Professor of mechanical engineering brings a long association with D-Lab and a commitment to design for the developing world.
Professor J. Kim Vandiver, MIT dean for undergraduate research, has appointed Professor Daniel Frey of the Department of Mechanical Engineering the new faculty director of the MIT D-Lab. Vandiver has functioned in that role since its earliest days and says, “I am delighted to have Dan Frey take on this important leadership role in D-Lab at an exciting time. He combines a deep interest in design with a desire to strengthen research, which will have positive impact in the developing world.”
Frey will work closely with D-Lab leadership and staff to advance the program's mission, values, ideals, and culture. Says D-Lab founder Amy Smith, “I’ve had the pleasure of teaching with Dan and am excited that he will be joining us in this capacity. Dan and his approach to systems thinking will be a valuable asset for D-Lab as we move forward with our strategic plan.”
“I think D-Lab is a really important organization — for the communities it serves, for students, for MIT,” Frey says. “When this role cropped up, it seemed like a great opportunity.”
Frey is no stranger to D-Lab. “Dan has been a supporter of D-Lab since the early days,” says Smith. In fact, over the years, Frey has supervised or co-supervised 10 projects at D-Lab and has formed strong working relationships with the D-Lab research and program staff.
With Frey’s help, D-Lab expects to further develop its research program and deepen its scholarship while maintaining a focus on practical impact, genuine connection with communities, and respect for the creative capacity of people living in poverty. D-Lab’s current research and program portfolio includes biomass fuel and cookstoves, off-grid energy, mobile technology, local innovation, agricultural needs assessment, and developing world mobility.
“I really hope that a lot of my contributions are down in the trenches of projects,” Frey. says “My research concerns the planning of experiments and analysis of data, especially when the goal of the experiments is to inform mechanical design. I foresee lots of chances to partner with D-Lab teams and help them get more out of their experiments.”
A big part of Frey’s job is working with students on products intended for the developing world. “One example is a vaccine cooler design,” says Frey. “A remarkably large fraction of vaccines is damaged somewhere along the way as they travel through the cold chain. It turns out temperatures that are too low are a principal culprit rather than temperatures that are too warm,” he explains. “We had an idea — ‘we’ being me and Prithvi Sundar, a mechanical engineering graduate student at the time — to change the configuration of a cooler, to change the arrangement of phase change material, insulation, and vaccines to avoid such problems across a much broader range of conditions.”
Another project Frey is working on is Surgibox, a project that began its development at D-Lab in 2011 when Debbie Lin Teodorescu brought the then nascent idea to D-Lab staff and researchers. Dan says, “I just made an offer — and it was accepted I’m happy to say — for a research assistant to join the Surgibox effort. The idea is to make surgeries safer when they have to be done in austere settings by maintaining more nearly aseptic conditions around the surgical site for the most common abdominal and thoracic procedures.”

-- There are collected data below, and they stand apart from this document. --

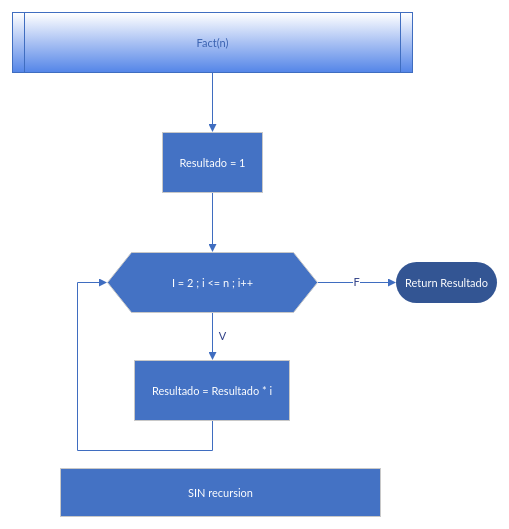
<!DOCTYPE html>
<html lang="es">
<head>
<meta charset="utf-8">
<title>Fact(n)</title>
<style>
:root {
  --blue: #4472c4;
  --line: #3f6dc0;
  --dark: #335593;
  --edge: #c8c8c8;
  --ink: #3a62b0;
  --label: #2f3f86;
  --paper: #fff;
}
* { box-sizing: border-box; }
html, body { margin: 0; }
body { width: 509px; height: 529px; overflow: hidden; background: var(--paper); }
.flowchart {
  position: relative;
  width: 509px;
  height: 529px;
  overflow: hidden;
  font: 11px/14px Lato, "Open Sans", sans-serif;
  color: var(--paper);
  white-space: nowrap;
}
.shapes { position: absolute; inset: 0; display: block; }
.node, .branch {
  position: absolute;
  display: flex;
  align-items: center;
  justify-content: center;
}
.process { background: var(--blue); border: 1px solid var(--edge); }
.function {
  left: 12px; top: 12px; width: 401px; height: 61px;
  color: var(--ink);
  border: 1px solid var(--line);
  background: linear-gradient(#fff, #a9c1f3 50%, #5586e8);
}
.function::before, .function::after {
  content: "";
  position: absolute;
  top: 0; bottom: 0;
  width: 1px;
  background: var(--line);
}
.function::before { left: 11px; }
.function::after { right: 11px; }
.init { left: 162px; top: 132px; width: 101px; height: 61px; }
.loop { left: 107px; top: 252px; width: 211px; height: 61px; }
.multiply { left: 134px; top: 360px; width: 156px; height: 61px; }
.return { left: 396px; top: 262px; width: 101px; height: 41px; border-radius: 21px; background: var(--dark); }
.note { left: 60px; top: 468px; width: 321px; height: 49px; }
.branch { color: var(--label); background: var(--paper); height: 14px; }
.false { left: 353px; top: 275px; width: 7px; }
.true { left: 218px; top: 329px; width: 9px; }
</style>
</head>
<body>
<main class="flowchart">
  <svg class="shapes" width="509" height="529" viewBox="0 0 509 529" aria-hidden="true">
    <defs>
      <marker id="arrow" markerUnits="userSpaceOnUse" markerWidth="8" markerHeight="8" refX="7" refY="4" orient="auto">
        <polygon points="0,0 8,4 0,8" fill="#3f6dc0"/>
      </marker>
    </defs>
    <g fill="none" stroke="#3f6dc0" stroke-width="1" marker-end="url(#arrow)">
      <path d="M212.5 73V131"/>
      <path d="M212.5 193V251"/>
      <path d="M212.5 313V359"/>
      <path d="M318 282.5H395"/>
      <path d="M212.5 421V450.5H77.5V282.5H106"/>
    </g>
    <polygon points="107.5,282.5 131.5,252.5 293.5,252.5 317.5,282.5 293.5,312.5 131.5,312.5" fill="#4472c4" stroke="#c8c8c8"/>
  </svg>
  <div class="node function">Fact(n)</div>
  <div class="node process init">Resultado = 1</div>
  <div class="node loop">I = 2 ; i &lt;= n ; i++</div>
  <div class="branch false">F</div>
  <div class="node return">Return Resultado</div>
  <div class="branch true">V</div>
  <div class="node process multiply">Resultado = Resultado * i</div>
  <div class="node process note">SIN recursion</div>
</main>
</body>
</html>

In addition to bringing his considerable experience in research and engineering, in teaching, and project supervision, Frey will play a key role in coordinating D-Lab’s activities with other parts of the Institute by promoting faculty engagement in D-Lab courses, programs, and research and strengthening D-Lab’s alignment and collaboration with programs throughout MIT.
Some of those connections and engagements are already in place. In Frey’s role as co-director of experimental design research in the SUTD-MIT International Design Center (IDC), he is helping to implement experimental designs in the field and also learn from those experiences to improve the methods for planning experiments. Much of the field work has been done in association with the IDC’s Developing World track which, according to the program website, “aims to significantly improve conditions in the developing world by working with partners in developing countries.”
Frey also serves as faculty advisor for the Comprehensive Initiative on Technology Evaluation (CITE), a consortium of six MIT partners established in 2012 by a multimillion-dollar award from USAID. CITE is led by the Department of Urban Studies and Planning and includes D-Lab, Center for Transportation and Logistics, the Priscilla King Gray Public Service Center, and the Sociotechnical Systems Research Center.
Of his four years working with CITE, Frey says, “I’ve learned that there’s work being done all over the world with good intentions to alleviate problems related to poverty. I’m surprised over and over by the many things that don’t ultimately succeed. This work is very hard, complicated, and demands a broad range of disciplinary knowledge. I’m strongly committed to making things, testing them, and I hope, scaling the solutions.”
In addition to the many other roles Dan Frey plays mentioned in this article, he is also co-principal investigator of BLOSSOMS, video lessons intended to enrich students' learning experiences in high school classrooms from in the U.S. and around the world.
Dan holds a PhD in mechanical engineering from MIT, an MS in mechanical engineering from the University of Colorado, and a BS in aeronautical engineering from Rensselaer Polytechnic Institute.